### Task brief:
Every line below that mentions the word "render" should be copied out.
Recorded data Start Marker
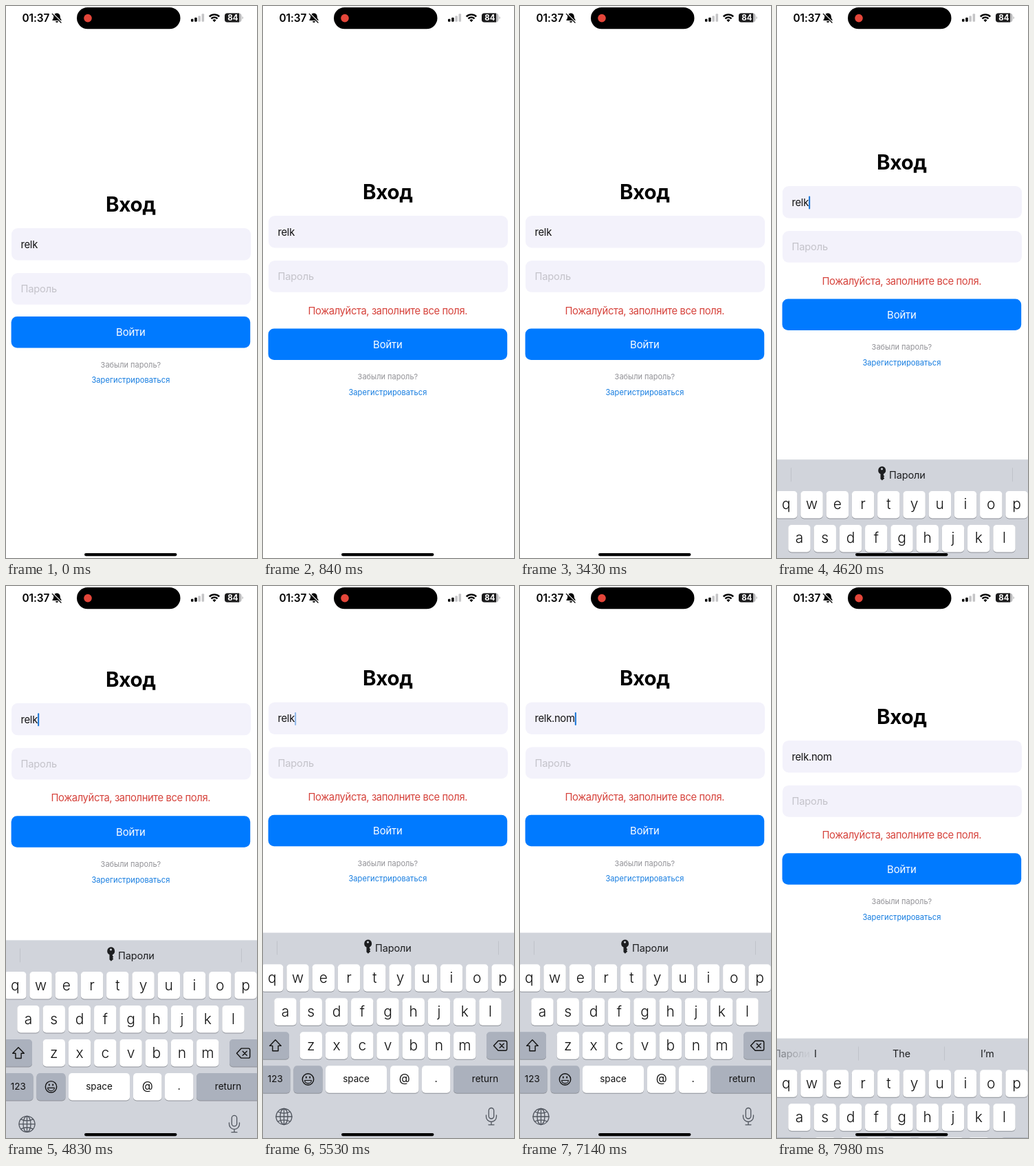
These frames come from a looping animation (365x800 px, 8 s). An HTML page:

```html
<!DOCTYPE html>
<html lang="ru">
<head>
<meta charset="utf-8">
<title>Вход</title>
<style>
  html, body { margin: 0; width: 100%; height: 100%; overflow: hidden; background: #fff; }
  svg { display: block; width: 365px; height: 800px; }
  text { font-family: Inter, Roboto, sans-serif; white-space: pre; }
  .mid { text-anchor: middle; }
  .line { fill: none; stroke-linecap: round; stroke-linejoin: round; }
</style>
</head>
<body>
<svg viewBox="0 0 365 800">
  <defs>
    <linearGradient id="fade" gradientUnits="userSpaceOnUse" x1="164" x2="210" y1="0" y2="0">
      <stop offset="0" stop-color="#63666c"/>
      <stop offset="1" stop-color="#63666c" stop-opacity="0.1"/>
    </linearGradient>
  </defs>
  <rect width="365" height="800" fill="#fff"/>

  <g id="form">
    <text class="mid" x="181.2" y="-24" font-size="29.6" font-weight="700" letter-spacing="-0.4">Вход</text>
    <rect x="8" width="348" height="46.5" rx="9" fill="#f3f2fb"/>
    <text id="login" x="21.5" y="29" font-size="14.8" letter-spacing="-0.3" fill="#111"></text>
    <rect id="caret" y="14.5" width="2" height="19" rx="1" fill="#1673d4"/>
    <g id="pass">
      <rect x="8" y="65" width="348" height="45.8" rx="9" fill="#f3f2fb"/>
      <text x="21.5" y="93.3" font-size="14.7" letter-spacing="-0.2" fill="#c4c3ca">Пароль</text>
    </g>
    <text id="error" class="mid" x="181.3" y="142.5" font-size="14.8" letter-spacing="-0.4" fill="#d6433c">Пожалуйста, заполните все поля.</text>
    <g id="actions">
      <rect x="7.6" y="128" width="347.6" height="45.5" rx="8.5" fill="#007aff"/>
      <text class="mid" x="181.4" y="156.4" font-size="14.8" letter-spacing="-0.1" fill="#fff">Войти</text>
      <text class="mid" x="181.4" y="202" font-size="11" fill="#919196">Забыли пароль?</text>
      <text class="mid" x="181.4" y="224.4" font-size="11.1" letter-spacing="0.06" fill="#147ce0">Зарегистрироваться</text>
    </g>
  </g>

  <g id="keyboard">
    <rect width="365" height="310" fill="#d1d4db"/>
    <g id="passwords">
      <path fill="#1d1e20" fill-rule="evenodd" d="M152.5 10a5.8 5.8 0 0 1 2.4 11v1.6l1.4 1.5-1.4 1.5 1.4 1.5-3.4 3.2-2.4-2.2V21a5.8 5.8 0 0 1 2-11zm0 2.2a1.5 1.5 0 1 0 .01 0z"/>
      <text id="passLabel" x="163" y="27.6" font-size="14.5" letter-spacing="-0.1" fill="#1d1e20">Пароли</text>
    </g>
    <path id="edges" d="M20.5 12v20M342.5 12v20" stroke="#bfc2c9"/>
    <g id="hints" font-size="14.3" fill="#1d1e20">
      <path d="M118.5 12v20M243.5 12v20" stroke="#bfc2c9"/>
      <text class="mid" x="56" y="27.6">I</text>
      <text class="mid" x="181" y="27.6">The</text>
      <text class="mid" x="306" y="27.6">I’m</text>
    </g>
    <g id="keys"></g>
    <g class="line" stroke="#111" stroke-width="1.4">
      <path d="M18 155.3l8.3 8.6h-4.2v7.3h-8.2v-7.3H9.7z"/>
      <path d="M342 156.8h10.5a2.2 2.2 0 0 1 2.2 2.2v9.6a2.2 2.2 0 0 1-2.2 2.2H342l-6.5-7z"/>
      <path d="M344.2 160.8l6 6m0-6l-6 6"/>
      <circle cx="65.5" cy="212.5" r="8.2"/>
      <path d="M60.6 214h9.8a4.9 4.4 0 0 1-9.8 0z" stroke-width="1.1"/>
      <path d="M62.8 209v1.2m5.4-1.2v1.2" stroke-width="1.8"/>
    </g>
    <g class="line" stroke="#50555e" stroke-width="1.3">
      <circle cx="30.5" cy="266.5" r="11.5"/>
      <ellipse cx="30.5" cy="266.5" rx="5.5" ry="11.5"/>
      <path d="M30.5 255v23M19 266.5h23M21.8 259.5q8.7 4.2 17.4 0M21.8 273.5q8.7-4.2 17.4 0"/>
      <rect x="328.3" y="254" width="7.4" height="15.5" rx="3.7"/>
      <path d="M324.5 264.5v2a7.5 7.5 0 0 0 15 0v-2M332 274v4.3m-4 0h8"/>
    </g>
  </g>

  <g id="status">
    <text x="23.5" y="22.7" font-size="15.4" font-weight="600" letter-spacing="-0.1">01:37</text>
    <path d="M74 10.5c3.4 0 4.7 2.5 4.8 5.3.1 2.3.8 3 1.7 4.2v1H67.5v-1c.9-1.2 1.6-1.9 1.7-4.2.1-2.8 1.4-5.3 4.8-5.3zM72 22h4a2 2 0 0 1-4 0z"/>
    <path d="M68.3 10.6L81 23.3" stroke="#fff" stroke-width="1.3"/>
    <path d="M67.3 11.4L80 24" class="line" stroke="#000" stroke-width="1.3"/>
    <rect x="103" y="2" width="150.5" height="31.2" rx="15.6"/>
    <circle cx="119" cy="17.6" r="5.8" fill="#e4463a"/>
    <g id="bars"></g>
    <path d="M295.8 15.4a10.2 10.2 0 0 1 14.4 0M298.5 18.3a6.3 6.3 0 0 1 9 0" fill="none" stroke="#000" stroke-width="2.4"/>
    <path d="M303 23.2l-2.5-2.6a3.5 3.5 0 0 1 5 0z"/>
    <rect x="318" y="10.5" width="24.5" height="13" rx="4" fill="#b9b9bb"/>
    <path d="M322 10.5h17v13h-17a4 4 0 0 1-4-4v-5a4 4 0 0 1 4-4z" fill="#1b1b1c"/>
    <path d="M343.5 15v4.2q1.5-.6 1.5-2.1t-1.5-2.1z" fill="#b9b9bb"/>
    <text class="mid" x="330" y="21.2" font-size="11.5" font-weight="700" fill="#fff">84</text>
    <rect x="114" y="793" width="134.5" height="4.2" rx="2.1"/>
  </g>
</svg>

<script>
const LOOP = 8000;
const FIRST_TAP = 390, SECOND_TAP = 1890;
const FOCUS = 4524, BLUR = 7878;
const FORM_UP = 4577, FORM_DOWN = 7927;
const LOGIN = 'relk', SUFFIX = '.nom';
const KEY_TIMES = [6090, 6340, 6590, 6850];

const $ = id => document.getElementById(id);
const clamp = v => Math.max(0, Math.min(1, v));
const mix = (a, b, p) => a + (b - a) * p;

function add(parent, tag, attrs, label) {
  const el = document.createElementNS('http://www.w3.org/2000/svg', tag);
  for (const name in attrs) el.setAttribute(name, attrs[name]);
  if (label) el.textContent = label;
  return parent.appendChild(el);
}

function key(x, y, width, label, size, dark) {
  const box = { x, width, height: 39.5, rx: 5 };
  add($('keys'), 'rect', { ...box, y: y + 1, fill: '#8f9299' });
  add($('keys'), 'rect', { ...box, y, fill: dark ? '#abb1bd' : '#fff' });
  if (!label) return;
  const letter = size > 20;
  add($('keys'), 'text', {
    class: 'mid', x: x + width / 2, y: y + (letter ? 26.5 : 24.2), 'font-size': size,
    'font-weight': letter ? 300 : 400, fill: '#111'
  }, label);
}

function buildKeys() {
  [['qwertyuiop', 13.3], ['asdfghjkl', 32.5], ['zxcvbnm', 69.8]].forEach(([row, x], r) =>
    [...row].forEach((c, i) => key(x - 16.2 + i * 37.25, 45.7 + r * 49, 32.4, c, 21)));
  key(-4, 143.7, 42, '', 0, true);
  key(325, 143.7, 44, '', 0, true);
  key(-4, 192.7, 43.5, '123', 13.5, true);
  key(44.5, 192.7, 42, '', 0, true);
  key(91, 192.7, 89, 'space', 13.5);
  key(185, 192.7, 41.5, '@', 16.5);
  key(231, 192.7, 41.5, '.', 15);
  key(277, 192.7, 92, 'return', 13.5, true);
}

function buildBars() {
  [4, 6, 8.5, 11.5].forEach((height, i) => add($('bars'), 'rect', {
    x: 269 + i * 5.2, y: 22.7 - height, width: 3.5, height, rx: 1,
    fill: i < 2 ? '#000' : '#c5c5c7'
  }));
}

// Critically damped spring, time in ms.
function spring(ms, rate) {
  const x = Math.max(0, ms) * rate / 1000;
  return 1 - (1 + x) * Math.exp(-x);
}

const rise = (t, up, down, rate) => spring(t - up, rate) * (1 - spring(t - down, rate));

function shake(ms) {
  const u = ms / 140;
  return u > 0 && u < 1 ? 6 * Math.sin(3 * Math.PI * u) : 0;
}

function caretOpacity(t, typed) {
  if (t < FOCUS || t >= BLUR) return 0;
  const last = typed ? KEY_TIMES[typed - 1] : FOCUS;
  return clamp((Math.abs((t - last) % 1100 - 860) - 80) / 140);
}

const show = (id, on) => $(id).setAttribute('visibility', on ? 'visible' : 'hidden');
const move = (id, x, y) => $(id).setAttribute('transform', `translate(${x} ${y})`);

function render(t) {
  const failed = t >= FIRST_TAP;
  const typed = KEY_TIMES.filter(k => t >= k).length;
  const blurred = t >= BLUR;

  move('form', 0, failed ? mix(304, 168.4, rise(t, FORM_UP, FORM_DOWN, 26)) : 322);
  move('pass', shake(t - FIRST_TAP) + shake(t - SECOND_TAP), 0);
  move('actions', 0, failed ? 35.4 : 0);
  show('error', failed);

  $('login').textContent = LOGIN + SUFFIX.slice(0, typed);
  $('caret').setAttribute('x', 21.7 + $('login').getComputedTextLength());
  $('caret').setAttribute('opacity', caretOpacity(t, typed));

  move('keyboard', 0, mix(801, 502.5, rise(t, FOCUS, BLUR, 16.7)));
  move('passwords', -168 * clamp((t - BLUR) / 100), 0);
  $('passLabel').setAttribute('fill', blurred ? 'url(#fade)' : '#1d1e20');
  show('edges', !blurred);
  show('hints', blurred);
}

buildKeys();
buildBars();
const start = performance.now();
function tick() {
  render((performance.now() - start) % LOOP);
  requestAnimationFrame(tick);
}
tick();
</script>
</body>
</html>
```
Recorded data End Marker
### Task response:
function render(t) {
  render((performance.now() - start) % LOOP);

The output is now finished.